Striking Behaviors - A Dementia Disease?
The background of the Emnid study is that striking behavioral changes such as increased restlessness, aggressiveness and hostility, a reversal of the day-night rhythm or even increased depressive moods can often be early signs of Alzheimer's dementia. If one notices such disorders, it would therefore make sense to consult a doctor who can clarify the causes and initiate effective treatment early on.
In fact, as the study reveals, while the sufferers and their relatives perceive the symptoms, the wrong or no conclusions are drawn. For example, 56 percent of respondents said that they themselves knew someone who showed such changes in nature. Hardly any third party would therefore talk to a doctor.
High suffering for all
Instead, the daily interaction in the marriage or the family often suffers from the behavioral disorders to a considerable extent. Quarrels and frustration, however, could often be avoided if the symptoms were recognized as being due to illness, accepted and treated properly. In addition to a detailed consultation, for example, a therapy with a specially approved for these behavioral drug ingredient called risperidone could significantly improve the symptoms and relax the family situation considerably.
So a visit to a doctor is always recommended if you observe suspicious changes in your behavior or personality in yourself or in a loved one.
Doctor visit is worthwhile
If the disease were detected earlier, not only could the behavioral disorders be eliminated, but also the overall course of the disease could be better influenced, according to Alzheimer's experts.
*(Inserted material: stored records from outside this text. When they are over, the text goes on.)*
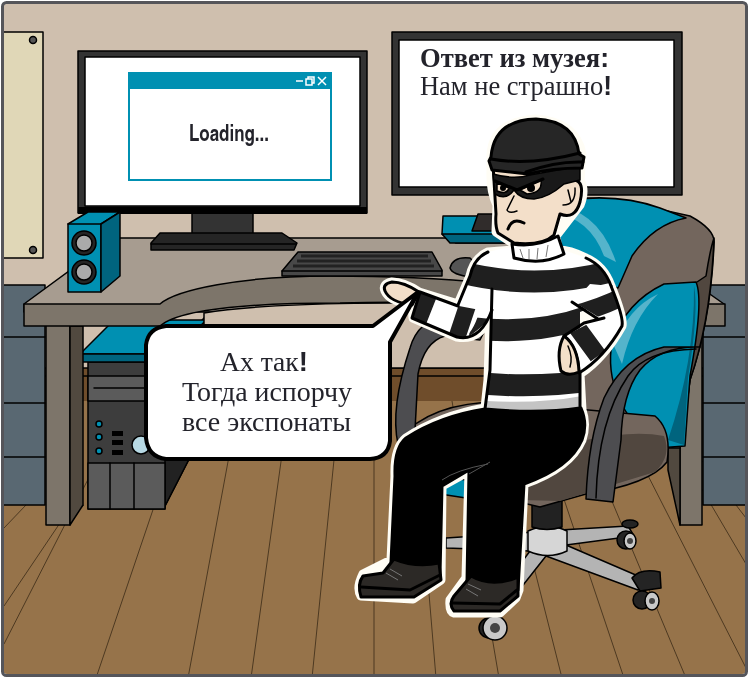
<!DOCTYPE html>
<html lang="ru">
<head>
<meta charset="utf-8">
<title>Ответ из музея</title>
<style>
:root{--wall:#cfbfae;--floor:#96734a;--teal:#0090b2;--teal-dark:#00647e;--teal-light:#55b4cb;--desk:#a79c90;--desk-edge:#7d756a;--slate:#596872;--char:#333;--leather:#73665d;--leather-dark:#51473f;--skin:#f3dfc9;--ink:#000;--halo:#fffdf5;--text:#23232b}
html,body{margin:0;width:750px;height:678px;overflow:hidden;background:#fff}
svg{display:block}
.line{stroke:var(--ink);stroke-width:1.5;stroke-linejoin:round;stroke-linecap:round}
.bold{stroke:var(--ink);stroke-width:3;stroke-linejoin:round;stroke-linecap:round}
.none{fill:none}
.wall{fill:var(--wall)}.floor{fill:var(--floor)}.teal{fill:var(--teal)}.teal-dark{fill:var(--teal-dark)}.teal-light{fill:var(--teal-light)}
.desk{fill:var(--desk)}.edge{fill:var(--desk-edge)}.slate{fill:var(--slate)}.char{fill:var(--char)}
.leather{fill:var(--leather)}.leather-dark{fill:var(--leather-dark)}.skin{fill:var(--skin)}.white{fill:#fff}
.halo{fill:var(--halo);stroke:var(--halo);stroke-width:9;stroke-linejoin:round}
.serif{font-family:"Liberation Serif",serif;font-size:27px;fill:var(--text)}
.mark{font-family:"Liberation Sans",sans-serif;font-weight:700}
.loading{font-family:"TeX Gyre Heros Cn",sans-serif;font-weight:700;font-size:23px;fill:var(--text)}
</style>
</head>
<body>
<svg width="750" height="678" viewBox="0 0 750 678">
<defs>
  <clipPath id="frame-clip"><rect x="3" y="3" width="743" height="671" rx="4"/></clipPath>
  <path id="body-shape" d="M488 252Q474 258 470 276L458 304L419 292Q404 282 392 282Q382 284 385 291Q390 302 412 304L413 318L457 337Q478 341 490 318L488 380L485 408Q440 416 406 438Q394 448 395 476L391 560L363 574Q356 588 361 596L413 599L441 580L442 486L469 471L466 578L450 600Q449 612 454 613H500L516 598L519 590L524 484Q570 468 582 440Q587 424 582 410L580 374Q604 358 622 326Q624 318 611 286Q604 266 586 258Q570 250 558 250L556 236L580 205Q586 190 580 180L582 154Q576 122 536 119Q492 122 491 156L491 170Q490 190 497 205L496 232L514 244V250Z"/>
  <clipPath id="sweater-clip"><path d="M488 252Q538 238 586 258Q604 266 611 286L606 302L580 312V408Q530 414 485 408L489 376L491 316Q480 330 466 338L440 332L455 306L470 276Q474 258 488 252Z"/></clipPath>
  <clipPath id="sleeve-clip"><path d="M420 292L459 306L480 310Q472 336 462 338L412 318Z"/></clipPath>
  <clipPath id="bent-clip"><path d="M574 302L600 318L564 336Q576 348 579 373Q604 358 622 326Q624 318 611 286L590 284Z"/></clipPath>
  <g id="speaker-cone"><ellipse class="line" rx="12" ry="12" fill="#252525"/><circle class="line" r="8" fill="#aaa"/></g>
  <g id="drawers"><rect class="slate line" width="46" height="220"/><path class="line none" d="M0 52H46M0 118H46M0 172H46"/></g>
</defs>

<g clip-path="url(#frame-clip)">
<g id="room">
  <rect class="wall" width="750" height="400"/>
  <rect class="line" x="40" y="368" width="670" height="34" fill="#6f4d2b"/>
  <path class="line none" d="M40 376H710"/>
  <rect class="floor" y="401" width="750" height="277"/>
  <path class="none" stroke="#4d3921" d="M84 505L62 520L4 606M128 401L4 644M180 430L96 678M232 440L188 678M284 440L251 678M336 440L312 678M374 440V678M413 401L436 678M452 401L499 678M492 401L562 678M531 401L624 678M570 401L686 678M610 401L746 668M650 401L746 564M4 528L26 505M686 440L746 518"/>
  <use href="#drawers" x="-1" y="285"/><use href="#drawers" x="703" y="285"/>
</g>

<g id="pinned-sheet">
  <rect class="line" x="2" y="32" width="41" height="226" fill="#e0d7b7"/>
  <g class="line" fill="#555"><circle cx="33" cy="40" r="3.5"/><circle cx="33" cy="250" r="3.5"/></g>
</g>

<g id="whiteboard">
  <rect class="char line" x="392" y="32" width="290" height="163"/>
  <rect class="white line" x="399" y="40" width="275" height="147"/>
  <text class="serif" x="420" y="67" font-weight="700" textLength="189" lengthAdjust="spacingAndGlyphs">Ответ из музея<tspan class="mark">:</tspan></text>
  <text class="serif" x="420" y="95" textLength="192" lengthAdjust="spacingAndGlyphs">Нам не страшно<tspan class="mark">!</tspan></text>
</g>

<g id="computer-tower">
  <path class="teal-dark line" d="M87 361L165 361L204 318V430L164 508V361Z"/>
  <path class="line" fill="#222" d="M164 362L204 322V430L164 508Z"/>
  <rect class="line" x="88" y="362" width="77" height="147" fill="#3d3d3d"/>
  <path class="teal line" d="M80 354L114 320H206L174 354Z"/><rect class="teal-dark line" x="80" y="354" width="94" height="8"/>
  <path class="line" fill="#5b5b5b" d="M88 376H165V401H88ZM88 463H165V509H88Z"/>
  <path class="line none" d="M94 388H160M110 463V509M134 463V509"/>
  <g class="teal line"><circle cx="99" cy="424" r="3"/><circle cx="99" cy="437" r="3"/><circle cx="99" cy="451" r="3"/></g>
  <path d="M112 431H123V436H112ZM112 440H123V445H112ZM112 450H123V455H112Z"/>
  <circle class="line" cx="141" cy="445" r="9" fill="#b7d9e4"/>
</g>

<g id="desk">
  <path class="edge line" d="M46 324H70V525H46ZM680 324H702V525H680Z"/>
  <path class="line" fill="#51493f" d="M70 326H83V505L70 525ZM680 326H668V470L680 525Z"/>
  <path class="desk line" d="M114 238H630L724 304V312H24V304Z"/>
  <path class="edge line" d="M24 304H160C176 290 240 276 330 276C440 276 560 286 590 304H725V326H590C550 306 450 300 340 303C250 303 180 309 160 326H24Z"/>
  <path class="wall line" d="M204 313C270 302 440 300 500 308V368H204Z"/>
</g>

<g id="monitor">
  <path class="char line" d="M192 208H253V238H192Z"/><path class="line" fill="#252525" d="M160 233H282L297 243L294 250H151V243Z"/><path class="line none" d="M151 244H296"/>
  <rect class="char line" x="78" y="51" width="289" height="162"/><path d="M78 207H367V214H78Z"/>
  <rect class="white line" x="85" y="57" width="275" height="149"/>
  <rect x="129" y="73" width="202" height="107" fill="#fff" stroke="#0090b2" stroke-width="2"/>
  <rect class="teal" x="128" y="72" width="204" height="17"/>
  <path class="none" stroke="#fff" stroke-width="1.5" d="M296 81H303M306 79H312V85H306ZM308 79V77H314V83H312M318 77L326 85M326 77L318 85"/>
  <text class="loading" x="189" y="141" textLength="80" lengthAdjust="spacingAndGlyphs">Loading...</text>
</g>

<g id="desk-items">
  <path class="teal line" d="M68 224L88 212H120L101 224V292H68Z"/><path class="teal-dark line" d="M101 224L120 212V276L101 292Z"/><path class="line none" d="M68 224H101"/>
  <use href="#speaker-cone" x="84" y="243"/><use href="#speaker-cone" x="84" y="272"/>
  <path class="line" fill="#484848" d="M298 252H432L442 270V276H282V271Z"/><path class="line none" d="M282 271H442"/><path class="none" stroke="#222" stroke-width="3" d="M301 256H428M297 261H431M293 266H434"/>
  <path class="teal line" d="M443 216H520V243H456L442 234Z"/><path class="teal-dark line" d="M442 234H510V243H450Z"/><path class="line" fill="#302c2b" d="M478 214H502V231H472Z"/>
  <path class="line" fill="#555" d="M450 268Q453 256 470 258L482 270L472 277Q452 275 450 268Z"/>
</g>

<g id="office-chair">
  <g id="chair-base">
    <path class="line" fill="#b4b4b4" d="M535 532L446 538V548L530 551L486 610L494 622L546 556L638 590L652 582L566 545L634 536L628 526L560 530Z"/>
    <path class="line" fill="#d6d6d6" d="M528 531Q548 522 567 531V551Q548 560 528 551Z"/>
    <path class="line" fill="#222" d="M532 500H562V527Q547 532 532 527Z"/>
    <g class="line" fill="#242424"><ellipse cx="630" cy="524" rx="8" ry="4"/><circle cx="626" cy="540" r="9"/><path d="M632 578Q640 568 660 572L661 588L640 591Z"/><circle cx="642" cy="600" r="9"/><circle cx="489" cy="628" r="10"/></g>
    <g class="line" fill="#c9c9c9"><ellipse cx="630" cy="541" rx="6" ry="8"/><ellipse cx="652" cy="601" rx="7" ry="9"/><circle cx="495" cy="628" r="12"/></g>
    <g fill="#444"><circle cx="630" cy="541" r="3"/><circle cx="652" cy="601" r="3"/><circle cx="495" cy="628" r="5"/></g>
  </g>
  <path class="leather line" d="M546 204Q590 192 640 205L690 216Q716 230 714 244Q711 320 690 380Q684 430 680 448H560Z"/>
  <path class="teal line" d="M546 204Q610 190 660 208L686 218Q654 224 632 256L618 288L560 270Z"/>
  <path class="teal-light" d="M552 206Q598 208 616 262L604 256Q590 218 552 212Z"/>
  <path class="leather-dark line" d="M714 238Q711 320 690 380L682 444L672 447Q695 350 694 284L706 276Q710 250 714 238Z"/>
  <path class="teal line" d="M612 342Q626 302 664 284L696 282Q704 300 690 376L685 446L658 448Q602 400 612 342Z"/>
  <path class="teal-dark" d="M694 286Q699 310 688 378L684 445L668 440Q695 360 694 286Z"/>
  <path class="teal-light" d="M614 346Q628 308 658 294Q632 320 622 364Z"/>
  <path class="leather line" d="M398 440Q430 402 500 402L655 416Q672 430 667 462Q650 484 586 494L540 507L424 480Q396 470 398 440Z"/>
  <path class="leather-dark" d="M586 440Q634 430 664 436Q672 456 655 472L560 501L520 500L526 475Q570 470 586 440Z"/>
  <path class="teal line" d="M440 476L466 480V498L440 494Z"/>
  <path class="line" fill="#4d4d50" d="M398 444Q390 408 410 348Q418 320 446 316L486 328L480 340L445 336Q424 342 418 374L415 430Z"/>
</g>

<g id="burglar">
  <use href="#body-shape" class="halo"/>
  <g id="trousers"><path class="bold" d="M485 409Q440 416 406 438Q394 448 395 476L391 562L440 575L442 486L469 470L467 582L518 590L524 484Q570 468 582 440Q588 424 581 408Z"/>
    <path class="none" stroke="#555" d="M442 480Q456 470 488 464M469 474L490 462"/></g>
  <g id="shoes" fill="#2c2926"><path class="bold" d="M394 559Q416 568 439 563L441 580L414 597H361Q357 584 363 576L383 573Z"/><path class="bold" d="M471 576Q492 588 518 577L518 596L500 611H454Q448 604 454 596Z"/>
    <path class="bold none" d="M361 587L410 590L440 575M452 603L500 604L517 590"/><path class="none" stroke="#777" d="M386 573L398 580M390 569L402 576M466 589L478 596M468 584L481 590"/></g>
  <path class="skin bold" d="M419 292Q404 282 392 282Q382 284 385 291Q390 302 412 305Z"/>
  <g id="sweater">
    <g clip-path="url(#sweater-clip)"><path fill="#fff" d="M400 240H630V420H400Z"/>
      <path fill="none" stroke="#1f1f1f" stroke-width="22" d="M460 272Q538 292 616 270M470 328Q534 336 590 316M470 382Q532 390 600 379"/>
      <path fill="#c4c4c4" d="M486 401Q540 404 582 396V414H484Z"/></g>
    <path class="bold none" d="M488 252Q474 258 470 276L458 305M492 289L490 370L485 409Q538 414 580 408V372M586 258Q604 266 611 286"/>
    <g clip-path="url(#sleeve-clip)"><path fill="#fff" d="M400 280H490V350H400Z"/><path fill="none" stroke="#1f1f1f" stroke-width="17" d="M432 286L417 324M472 292L456 340"/></g>
    <path class="bold none" d="M458 306L420 292L412 318L457 337Q480 342 492 310"/>
    <g clip-path="url(#bent-clip)"><path fill="#fff" d="M550 280H630V380H550Z"/><path fill="none" stroke="#1f1f1f" stroke-width="18" d="M572 315Q600 308 624 296M576 326L598 356"/></g>
    <path class="bold none" d="M572 302L598 319M604 318L584 323L564 336Q578 348 579 373Q604 358 622 326Q624 318 611 286"/>
    <path class="skin bold" d="M564 336Q578 346 579 372Q568 377 561 371Q556 350 564 336Z"/>
    <path class="none line" d="M568 346Q573 357 570 367"/>
  </g>
  <g id="head">
    <path class="white bold" d="M512 244Q536 248 558 236L564 254Q542 266 514 258Z"/><path class="none" stroke="#777" d="M520 249L523 258M529 249V259M538 248L537 259M548 245L546 257"/>
    <path class="skin bold" d="M493 164L496 214Q495 226 498 233L514 243Q542 246 554 235L560 214Q575 220 580 202Q585 181 574 180L578 160Z"/>
    <path class="none line" d="M514 196L507 210Q509 214 517 211M563 205Q576 205 575 188M568 190L571 202"/>
    <path class="bold none" d="M508 229Q512 217 524 223"/>
    <path class="line" fill="#191919" d="M493 174Q514 180 530 175L580 166L580 180L564 184Q548 198 534 199Q520 199 514 190Q506 201 495 194Z"/>
    <path class="skin line" d="M497 183L509 188Q507 195 497 191ZM520 190L541 180Q543 193 527 194Z"/>
    <circle cx="503" cy="188" r="3"/><circle cx="531" cy="188" r="4"/>
    <path class="bold none" d="M495 181L510 187L517 190L543 179"/>
    <path class="bold" fill="#262626" d="M491 157Q494 120 536 119Q575 121 579 154L584 157L582 168Q552 168 528 174L492 170L489 161Z"/>
    <path class="bold none" d="M491 159Q530 166 580 153M526 172Q556 161 583 162"/>
  </g>
</g>

<path id="front-armrest" class="line" fill="#4d4d50" d="M700 347Q660 346 640 370Q622 394 621 440L613 502L586 499Q588 440 604 398Q624 356 664 347Z"/>
<path class="line none" d="M596 498Q598 420 628 376Q646 350 696 349"/>

<g id="speech-bubble">
  <path class="white" stroke="#000" stroke-width="4" stroke-linejoin="round" d="M166 326H373L418 292L390 342V441Q388 458 370 459H166Q148 457 146 438V345Q148 328 166 326Z"/>
  <g class="serif">
    <text x="220" y="371" textLength="88" lengthAdjust="spacingAndGlyphs">Ах так<tspan class="mark">!</tspan></text>
    <text x="182" y="401" textLength="170" lengthAdjust="spacingAndGlyphs">Тогда испорчу</text>
    <text x="182" y="431" textLength="169" lengthAdjust="spacingAndGlyphs">все экспонаты</text>
  </g>
</g>
</g>
<rect id="panel-border" x="2.5" y="2.5" width="744" height="673" rx="4" fill="none" stroke="#55555a" stroke-width="3"/>
</svg>
</body>
</html>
It has long been known that dementia often rages in the brain for years before a doctor is finally called in. Mostly then the affected person has already lost a large part of his intellectual abilities.
If you could initiate a treatment in time with the existing anti-dementia drugs such as the snowdrop drug galantamine, the further progression of Alzheimer's dementia could be slowed down for a few years.